The mass protest that rocked Egypt on January 25, 2011, was an epoch-making event. For many, the dramatic rising up of hundreds of thousands of ordinary people to shake off the yoke of an authoritarian regime constitutes a bright line that demarcates a long, grim, dark era of stasis from a bright new one of dynamism and change. One could be forgiven, then, for thinking that there was likely to be little continuity between the politics of the old era and the new, for thinking that the Egypt of before the January 25, 2011, revolution – that country known as “Mubarak's Egypt” in much of the scholarly literature (see, e.g., Springborg 1989; Bianchi 1990; Starrett 1991; Brownlee 2002 and Blaydes 2010) – was a different place altogether from the Egypt we experience and examine today.

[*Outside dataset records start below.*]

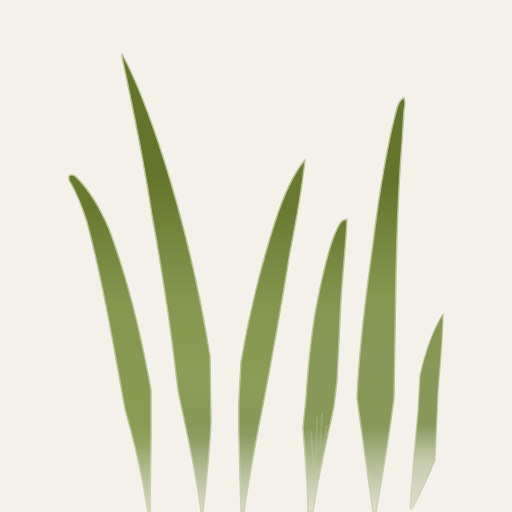
<!DOCTYPE html>
<html lang="en">
<head>
<meta charset="utf-8">
<title>Grass blades</title>
<style>
:root {
  --paper: #f4f1ea;
  --tip: #64742a;
  --upper: #69792f;
  --middle: #85974f;
  --lower: #879859;
  --spring: #8b9d55;
  --edge: #b9c496;
}
html, body { margin: 0; background: var(--paper); }
body { width: 512px; height: 512px; overflow: hidden; }
svg { display: block; }
.stop-tip { stop-color: var(--tip); }
.stop-upper { stop-color: var(--upper); }
.stop-middle { stop-color: var(--middle); }
.stop-lower { stop-color: var(--lower); }
.stop-spring { stop-color: var(--spring); }
.stop-paper { stop-color: var(--paper); }
.blades path { stroke: var(--edge); stroke-width: 1.4; stroke-linejoin: round; }
.streaks { fill: none; stroke: var(--edge); stroke-width: 2; stroke-linecap: round; opacity: .3; }
</style>
</head>
<body>
<svg width="512" height="512" viewBox="0 0 512 512" role="img" aria-label="Six green grass blades fading out at the base">
  <defs>
    <linearGradient id="blade-far-left" gradientUnits="userSpaceOnUse" x1="0" y1="175" x2="0" y2="512">
      <stop class="stop-upper" offset="0"/>
      <stop class="stop-upper" offset=".1"/>
      <stop class="stop-middle" offset=".38"/>
      <stop class="stop-spring" offset=".8"/>
      <stop class="stop-spring" offset="1" stop-opacity=".45"/>
    </linearGradient>
    <linearGradient id="blade-tall-left" gradientUnits="userSpaceOnUse" x1="0" y1="54" x2="0" y2="512">
      <stop class="stop-tip" offset="0"/>
      <stop class="stop-tip" offset=".26"/>
      <stop class="stop-middle" offset=".53"/>
      <stop class="stop-spring" offset=".68"/>
      <stop class="stop-lower" offset=".84"/>
      <stop class="stop-lower" offset="1" stop-opacity=".4"/>
    </linearGradient>
    <linearGradient id="blade-centre" gradientUnits="userSpaceOnUse" x1="0" y1="160" x2="0" y2="512">
      <stop class="stop-upper" offset="0"/>
      <stop class="stop-upper" offset=".13"/>
      <stop class="stop-middle" offset=".42"/>
      <stop class="stop-spring" offset=".62"/>
      <stop class="stop-lower" offset=".78"/>
      <stop class="stop-lower" offset="1" stop-opacity=".4"/>
    </linearGradient>
    <linearGradient id="blade-short" gradientUnits="userSpaceOnUse" x1="0" y1="218" x2="0" y2="512">
      <stop class="stop-upper" offset="0"/>
      <stop class="stop-middle" offset=".3"/>
      <stop class="stop-lower" offset=".5"/>
      <stop class="stop-lower" offset=".72"/>
      <stop class="stop-lower" offset="1" stop-opacity=".3"/>
    </linearGradient>
    <linearGradient id="blade-tall-right" gradientUnits="userSpaceOnUse" x1="0" y1="98" x2="0" y2="512">
      <stop class="stop-tip" offset="0"/>
      <stop class="stop-tip" offset=".2"/>
      <stop class="stop-middle" offset=".47"/>
      <stop class="stop-lower" offset=".62"/>
      <stop class="stop-lower" offset=".8"/>
      <stop class="stop-lower" offset="1" stop-opacity=".3"/>
    </linearGradient>
    <linearGradient id="blade-far-right" gradientUnits="userSpaceOnUse" x1="0" y1="314" x2="0" y2="512">
      <stop class="stop-middle" offset="0"/>
      <stop class="stop-lower" offset=".3"/>
      <stop class="stop-lower" offset=".56"/>
      <stop class="stop-lower" offset=".74" stop-opacity=".5"/>
      <stop class="stop-lower" offset="1" stop-opacity=".3"/>
    </linearGradient>
    <linearGradient id="ground-fade" x1="0" y1="0" x2="0" y2="1">
      <stop class="stop-paper" offset="0" stop-opacity="0"/>
      <stop class="stop-paper" offset="1" stop-opacity=".35"/>
    </linearGradient>
  </defs>

  <g class="blades">
    <path fill="url(#blade-far-left)" d="M69 176Q73 173 77 178C88 189 100 208 109 229C127 277 141 334 151 390L151 440L150 512H148C142 474 134 440 125 409C114 347 102 278 87 222C81 203 75 190 69 180Z"/>
    <path fill="url(#blade-tall-left)" d="M122 54C134 76 150 116 164 160C185 227 200 293 210 356L211 420C210 452 206 484 203 512H201C196 470 186 430 178 390C171 328 162 270 152 215C144 162 133 108 122 57Z"/>
    <path fill="url(#blade-centre)" d="M305 160C302 188 296 222 290 252C282 302 272 358 263 405C256 440 249 478 244 512H241C240 474 238 430 239 398L241 362C249 314 261 266 275 222C284 194 293 174 305 160Z"/>
    <path fill="url(#blade-short)" d="M347 219C346 248 341 284 340 320L337 381L334 406C327 440 318 476 313 512H308C308 486 305 456 303 428L306 398C308 368 311 332 318 298C325 263 334 230 342 221Z"/>
    <path fill="url(#blade-tall-right)" d="M404 98Q406 102 404 110L402 142C399 178 397 228 396 274L394 398C389 438 382 478 376 512H373C368 474 362 436 357 398C359 350 366 294 373 244C379 194 388 142 397 108Q400 99 404 98Z"/>
    <path fill="url(#blade-far-right)" stroke-opacity=".7" d="M443 314C443 336 440 366 438 392L435 460C428 478 420 494 412 509H410C412 480 415 444 418 412L420 376C425 353 433 330 443 314Z"/>
  </g>

  <path class="streaks" d="M311 432L314 470M317 418L316 462M322 414L320 452M327 426L323 448"/>
  <rect fill="url(#ground-fade)" y="425" width="512" height="87"/>
</svg>
</body>
</html>
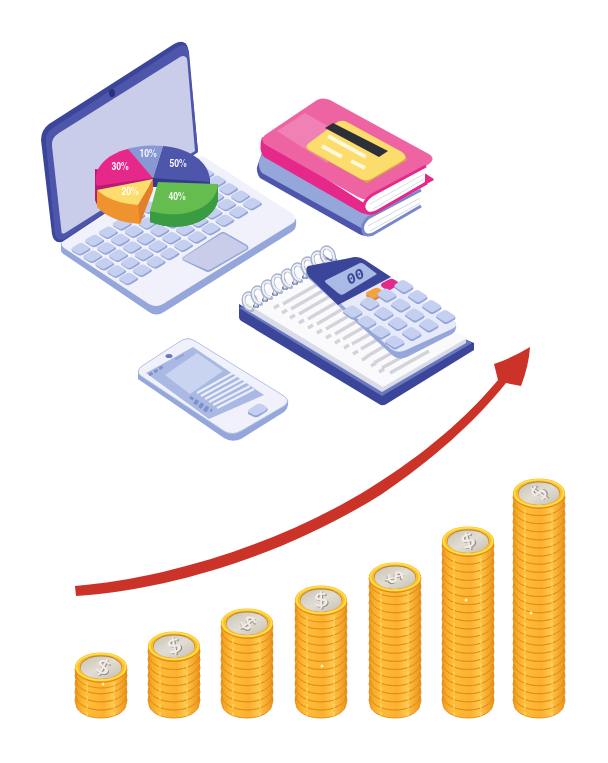
<!DOCTYPE html>
<html lang="en">
<head>
<meta charset="utf-8">
<title>Business growth illustration</title>
<style>
:root{--navy:#3b459a;--indigo:#4d56ab;--periwinkle:#95a6db;--lilac:#c9cdea;--key:#c5d0f0;--key-edge:#93a5d8;--paper:#f1f1fb;--pink:#ee64a3;--magenta:#e5288a;--yellow:#fbdc6c;--orange:#f7a13e;--green:#45a748;--red:#cb3328;--gold:#f9ad28;--gold-dark:#d9810f;--gold-light:#ffd94a;--silver:#d3cdc2}
html,body{margin:0;background:#fff}
body{width:608px;height:763px;overflow:hidden}
svg{display:block}
.navy{fill:var(--navy)}.indigo{fill:var(--indigo)}.peri{fill:var(--periwinkle)}.lilac{fill:var(--lilac)}.paper{fill:var(--paper)}.pink{fill:var(--pink)}.magenta{fill:var(--magenta)}.yellow{fill:var(--yellow)}.green{fill:var(--green)}.red{fill:var(--red)}.white{fill:#fff}
.key{fill:var(--key)}.key-edge{fill:var(--key-edge)}
.share{font:700 10.5px "TeX Gyre Heros Cn",sans-serif;fill:#fff;text-anchor:middle}
.digits{font:700 15px "Liberation Mono",monospace;fill:var(--navy);text-anchor:middle}
.dollar{font:700 25px "Lato",sans-serif;text-anchor:middle}
.rule{fill:none;stroke:#d2d4da;stroke-width:3.4}
.ring{fill:none;stroke:#a9b2cb;stroke-width:4;stroke-linecap:round}
.ring-light{fill:none;stroke:#eef0f7;stroke-width:2;stroke-linecap:round}
</style>
</head>
<body>
<svg width="608" height="763" viewBox="0 0 608 763" role="img" aria-label="Laptop with pie chart, books, notepad, calculator and phone above a rising arrow and growing stacks of coins">
<defs>
  <linearGradient id="coin-side"><stop offset="0" stop-color="#f29a1c"/><stop offset=".2" stop-color="#ffbe38"/><stop offset=".55" stop-color="#fbb030"/><stop offset=".72" stop-color="#ffc84a"/><stop offset="1" stop-color="#ed9219"/></linearGradient>
  <linearGradient id="coin-face" x2="1" y2="1"><stop offset="0" stop-color="#c9c1b4"/><stop offset=".5" stop-color="#e2ddd4"/><stop offset="1" stop-color="#c6beb1"/></linearGradient>
  <g id="coin">
    <path d="M-25-8Q-27-4-25 0A25 14 0 0 0 25 0Q27-4 25-8A25 14 0 0 1-25-8Z" fill="url(#coin-side)" stroke="#df8a14" stroke-width=".9"/>
    <path d="M-24-6A25 14 0 0 0 24-6" fill="none" stroke="#ffd257" stroke-width="1.3"/>
    <path d="M-14 8v5M13 8v5" stroke="#ffdb78" stroke-width="1"/>
  </g>
  <g id="coins-2"><use href="#coin"/><use href="#coin" y="-8.1"/></g>
  <g id="coins-4"><use href="#coins-2"/><use href="#coins-2" y="-16.2"/></g>
  <g id="coins-8"><use href="#coins-4"/><use href="#coins-4" y="-32.4"/></g>
  <g id="coins-16"><use href="#coins-8"/><use href="#coins-8" y="-64.8"/></g>
  <g id="coin-top">
    <ellipse cy="1" rx="26" ry="15" fill="#e08c15"/>
    <ellipse rx="26" ry="14.5" fill="#fdbd27"/>
    <ellipse rx="24.5" ry="13.3" fill="none" stroke="#ffe04f" stroke-width="1.6"/>
    <ellipse rx="21" ry="11.8" fill="#bd8a38"/>
    <ellipse cy=".7" rx="20.4" ry="11.2" fill="url(#coin-face)"/>
  </g>
  <g id="dollar" class="dollar"><text x="1" y="10" fill="#948b80">$</text><text y="8.8" fill="#f1ede6">$</text></g>
  <g id="laptop-key"><rect y="1.5" x="-1" width="13.5" height="11.5" rx="3" class="key-edge"/><rect width="13" height="11" rx="3" class="key"/></g>
  <g id="laptop-row"><use href="#laptop-key"/><use href="#laptop-key" x="16"/><use href="#laptop-key" x="32"/><use href="#laptop-key" x="48"/><use href="#laptop-key" x="64"/><use href="#laptop-key" x="80"/><use href="#laptop-key" x="96"/><use href="#laptop-key" x="112"/><use href="#laptop-key" x="128"/><use href="#laptop-key" x="144"/></g>
  <g id="calc-key"><path class="key-edge" d="M-8 2Q-10 4-8 5L-1 10Q1 11 3 10L10 6Q11 5 10 3Z"/><path class="key" d="M-8 1Q-9 2.500-8 3.500L-1 8Q1 9 3 8L9 4.500Q11 3 9 1.500L2-3Q0-4-2-3Z"/></g>
  <g id="calc-row"><use href="#calc-key"/><use href="#calc-key" x="17" y="-8.500"/><use href="#calc-key" x="34" y="-17"/><use href="#calc-key" x="51" y="-25.500"/></g>
  <g id="binding-ring"><ellipse cx="3" cy="5" rx="3" ry="2" fill="#5c6794"/><path class="ring" d="M3 5C4-6-6-12-9-4C-11 3-6 9-1 9"/><path class="ring-light" d="M3 4C3-6-6-11-9-4C-10 3-6 8-2 8"/></g>
</defs>

<g id="laptop">
  <path class="peri" d="M61 243V250Q61 253 65 255L149 312Q156 317 164 312L293 231Q297 228 296 219Z"/>
  <path class="paper" d="M64 240L196 158Q201 155 206 158L293 214Q298 219 293 223L163 304Q156 308 149 304L64 248Q59 244 64 240Z"/>
  <path class="navy" d="M41 140Q41 130 49 124L174 44Q185 38 188 48L198 152L62 242Q54 244 52 234Z"/>
  <path class="indigo" d="M46 141Q46 133 53 128L178 47Q187 42 189 52L198 152L65 239Q57 242 55 234Z"/>
  <path class="lilac" d="M48 141Q48 136 53 132L180 54Q186 51 187 57L195 151L65 233Q61 235 60 230Z"/>
  <path class="indigo" d="M46 141Q45 134 53 128L178 47Q186 42 188 51L189 65Q187 53 180 57L59 133Q51 138 52 146L62 236Q56 239 55 234Z"/>
  <ellipse cx="112" cy="93" rx="3" ry="4" fill="#283078"/>
  <g transform="matrix(.86 -.52 .85 .53 70 249)"><use href="#laptop-row"/><use href="#laptop-row" y="14"/><use href="#laptop-row" y="28"/><use href="#laptop-row" y="42"/><use href="#laptop-row" y="56"/></g>
  <path class="paper" d="M134 286L160 270L189 252L222 231L229 236L142 291Z"/>
  <path class="key-edge" d="M183 257L220 233Q223 231 226 233L247 245Q250 248 247 250L211 271Q208 273 205 271L184 261Q181 259 183 257Z"/>
  <path class="lilac" d="M184 257L221 234Q223 233 225 234L246 246Q248 248 246 249L211 269Q208 271 205 269L184 260Q182 258 184 257Z"/>
</g>

<g id="pie-chart">
  <path fill="#323a8d" d="M153 178L210 178V187L153 187Z"/>
  <path class="indigo" d="M153 178L163 146C188 148 210 161 210 182Z"/>
  <path fill="#8798d3" d="M153 178L127 149Q144 144 163 146Z"/>
  <path fill="#b91a72" d="M95 169V200Q96 204 99 207L153 184V178Z"/>
  <path class="magenta" d="M153 178L97 186C91 170 106 154 128 149Z"/>
  <path fill="#ef932f" d="M97 190V207Q111 222 140 224L153 180L138 204Q112 202 97 190Z"/>
  <path fill="#e27f28" d="M138 204L153 180V190L140 224Z"/>
  <path class="yellow" d="M153 179L97 190Q111 203 138 205Z"/>
  <path fill="#2f8a3d" d="M150 212V222C184 235 216 219 218 199V184Z"/>
  <path fill="#3a9c42" d="M150 211V222C184 235 216 219 218 199V184L200 206Z"/>
  <path fill="#66bd4f" d="M158 182L218 184C217 207 185 221 150 211Z"/>
  <g class="share"><text x="148" y="157">10%</text><text x="178" y="167">50%</text><text x="120" y="170">30%</text><text x="130" y="195">20%</text><text x="177" y="200">40%</text></g>
</g>

<g id="books">
  <path class="indigo" d="M258 164Q255 171 260 178L359 234Q366 238 373 233L367 210L262 153Z"/>
  <path class="peri" d="M260 158Q257 167 262 173L363 229L419 193L372 207L264 152Z"/>
  <path class="white" d="M365 219L421 190V207L372 235Q362 238 362 228Q362 222 365 219Z"/>
  <path fill="none" stroke="#7887c8" stroke-width="3" d="M421 190L368 218Q361 224 363 231Q365 237 373 234L421 206"/>
  <path fill="none" stroke="#d5d9e8" d="M368 226L420 198M370 231L420 203"/>
  <path class="magenta" d="M262 137Q258 150 264 157L358 211Q366 217 374 212L434 180L426 174L370 207Z"/>
  <path class="pink" d="M265 135L314 102Q321 96 330 100L427 153Q437 158 429 164L376 197Q367 202 358 197L266 145Q259 140 265 135Z"/>
  <path fill="#f291bd" d="M277 131L305 113L357 143L327 163Z" opacity=".65"/>
  <path class="magenta" d="M424 173L434 179L427 183Z"/>
  <path class="white" d="M371 196L425 166V182L376 211Q367 216 365 207Q364 200 371 196Z"/>
  <path fill="none" stroke="#e5288a" stroke-width="3" d="M426 166L372 195Q363 201 364 208Q366 216 376 212L427 183"/>
  <path fill="none" stroke="#dcdde8" d="M370 204L424 174M373 209L424 179"/>
  <path fill="#d9a545" d="M306 149L367 183L407 160L404 153L369 175L308 144Z"/>
  <path class="yellow" d="M309 143L336 123Q341 119 347 122L402 152Q409 157 402 161L373 178Q367 182 361 179L309 150Q304 147 309 143Z"/>
  <path fill="#2e3038" d="M332 126L340 121L395 149L386 155Z" transform="translate(-7 2)"/>
  <path fill="none" stroke="#fff8d9" stroke-width="4" d="M328 136L366 157M322 146L342 157M351 161L365 168"/>
</g>

<g id="notepad">
  <path class="navy" d="M239 304V317Q239 320 243 322L379 404Q383 407 388 403L474 350V343L462 338L386 388Z"/>
  <path fill="#6977be" d="M239 308L382 396L472 343L325 256Z"/>
  <path fill="#d9dce8" d="M245 303V309L382 392L466 343V338Z"/>
  <path fill="#fafafd" d="M244 302L321 256L467 338L383 387Z"/>
  <path class="rule" d="M283 304L318 284M291 309L331 286M299 314L337 292M308 319L344 298M317 324L351 304M326 329L357 311M335 334L364 317M343 339L371 323M352 344L379 329M361 349L387 334M366 357L393 341M374 363L402 347M382 368L420 347M390 373L429 351M274 308L279 305M282 313L287 310M290 318L295 315M299 323L304 320M308 328L313 325M317 333L322 330M326 338L331 335M335 343L340 340M344 348L349 345M353 354L358 351M362 360L367 357M371 366L376 363M379 372L384 369"/>
  <g id="binding"><use href="#binding-ring" x="253" y="301"/><use href="#binding-ring" x="262" y="295"/><use href="#binding-ring" x="272" y="289"/><use href="#binding-ring" x="282" y="283"/><use href="#binding-ring" x="292" y="278"/><use href="#binding-ring" x="302" y="272"/><use href="#binding-ring" x="312" y="266"/><use href="#binding-ring" x="322" y="260"/><use href="#binding-ring" x="331" y="255"/></g>
</g>

<g id="calculator">
  <path class="peri" d="M306 269V276L391 354Q398 361 407 357L452 334Q457 331 456 323Z"/>
  <path fill="#e6eafa" d="M308 266L350 258Q358 255 365 260L453 320Q460 325 452 329L406 350Q398 354 391 349L309 275Q304 269 308 266Z"/>
  <path class="navy" d="M308 266L350 258Q358 255 365 260L391 277L338 305L309 277Q304 269 308 266Z"/>
  <path fill="#a9bbe4" d="M326 280L358 264Q361 262 364 264L377 274L344 294Q341 296 338 293L326 283Q324 281 326 280Z"/>
  <text class="digits" transform="matrix(.9 -.48 .35 .94 357 281)">00</text>
  <path fill="#e58329" d="M367 293L376 288L382 293Q384 295 381 297L376 300Q373 301 371 299L366 296Z"/>
  <path fill="#f5a13e" d="M367 292L375 288Q378 287 380 289L382 291Q384 293 381 295L375 298Q373 299 370 297L367 295Q365 293 367 292Z"/>
  <path class="magenta" d="M382 283L390 279Q392 278 395 280L398 282Q400 284 397 286L390 290Q387 291 385 289L382 287Q380 285 382 283Z"/>
  <use href="#calc-row" x="352" y="309"/><use href="#calc-row" x="366" y="319"/><use href="#calc-row" x="380" y="329"/><use href="#calc-row" x="394" y="339"/>
</g>

<g id="phone">
  <path class="peri" d="M138 370V379L224 438Q232 443 241 439L284 412Q289 408 288 400Z"/>
  <path class="paper" stroke="#b3c0e6" d="M142 366L179 342Q187 336 195 341L284 396Q291 401 284 406L241 431Q232 436 224 431L141 376Q135 371 142 366Z"/>
  <path fill="#a9b9e3" d="M146 373L193 347L264 395L209 419Z"/>
  <path fill="#c9d4f0" d="M165 375L197 353L223 371L190 394Z"/>
  <path fill="none" stroke="#edf0fb" stroke-width="2.200" d="M197 393L233 373M201 396L237 376M205 399L242 379M209 402L246 382M213 405L250 386M217 408L254 389"/>
  <path fill="none" stroke="#7f91cd" stroke-width="3" stroke-dasharray="4 2" d="M149 375L164 366M190 397L212 411M194 402L208 412"/>
  <path class="peri" d="M248 411L257 405Q260 403 263 405L267 408Q269 410 266 412L258 417Q255 418 252 416L248 414Z"/>
  <path class="key" d="M248 410L257 404Q260 403 263 405L266 407Q268 409 265 411L257 415Q255 416 252 414L248 412Z"/>
  <ellipse cx="169" cy="356" rx="3.500" ry="2" fill="#6879bd"/><path stroke="#8fa0d4" stroke-width="2" stroke-linecap="round" d="M176 359L183 355"/>
</g>

<path id="growth-arrow" class="red" d="M75 586C165 579 280 544 370 488C425 454 468 416 498 380L494 364Q512 358 530 347Q529 365 521 386L506 383C475 422 432 460 382 494C285 555 170 590 76 596Z"/>

<g id="coin-stacks">
  <g transform="translate(101 704)"><use href="#coins-4"/><use href="#coin" y="-30"/><use href="#coin-top" y="-37"/><use href="#dollar" transform="translate(2 -37) rotate(22) scale(1 .75)"/></g>
  <g transform="translate(174 704)"><use href="#coins-4"/><use href="#coins-2" y="-32.400"/><use href="#coin" y="-48.600"/><use href="#coin-top" y="-58"/><use href="#dollar" transform="translate(0 -58) rotate(-18) scale(1 .75)"/></g>
  <g transform="translate(247 704)"><use href="#coins-8"/><use href="#coins-2" y="-64.800"/><use href="#coin-top" y="-81"/><use href="#dollar" transform="translate(1 -81) rotate(48) scale(.9 .75)"/></g>
  <g transform="translate(321 704)"><use href="#coins-8"/><use href="#coins-4" y="-64.800"/><use href="#coin" y="-96"/><use href="#coin-top" y="-104"/><use href="#dollar" transform="translate(0 -104) rotate(-8) scale(1 .75)"/></g>
  <g transform="translate(395 704)"><use href="#coins-16"/><use href="#coin-top" y="-127"/><use href="#dollar" transform="translate(0 -127) rotate(68) scale(.8 .85)"/></g>
  <g transform="translate(468 704)"><use href="#coins-16"/><use href="#coins-4" y="-129.600"/><use href="#coin-top" y="-163"/><use href="#dollar" transform="translate(0 -163) rotate(-24) scale(1 .75)"/></g>
  <g transform="translate(539 704)"><use href="#coins-16"/><use href="#coins-8" y="-129.600"/><use href="#coins-2" y="-194.400"/><use href="#coin-top" y="-211"/><use href="#dollar" transform="translate(0 -211) rotate(-62) scale(.8 .85)"/></g>
  <g id="glints" fill="#fff3b0"><circle cx="103" cy="684" r="1.500"/><circle cx="322" cy="666" r="1.500"/><circle cx="466" cy="600" r="1.500"/><circle cx="531" cy="613" r="1.500"/></g>
</g>
</svg>
</body>
</html>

But, for everything that has changed in the land by the Nile, one thing has remained the same: its inhabitants continue to turn their backs on parties of the left. Though the revolution that unseated Mubarak began with the slogan “ʿaysh, ḥurriya, ʿadāla ijtimaʿiyya [bread, freedom, and social justice],” it ended with Islamist electoral victories that brought both the legislative and executive under the sway of religious conservatives. Likewise, during the Mubarak years, that sliver of the legislature that was captured by the opposition never featured more than a handful of leftists. Islamists – or, more specifically, the Muslim Brotherhood – dominated the space allowed to the regime's opponents (Table 2.1).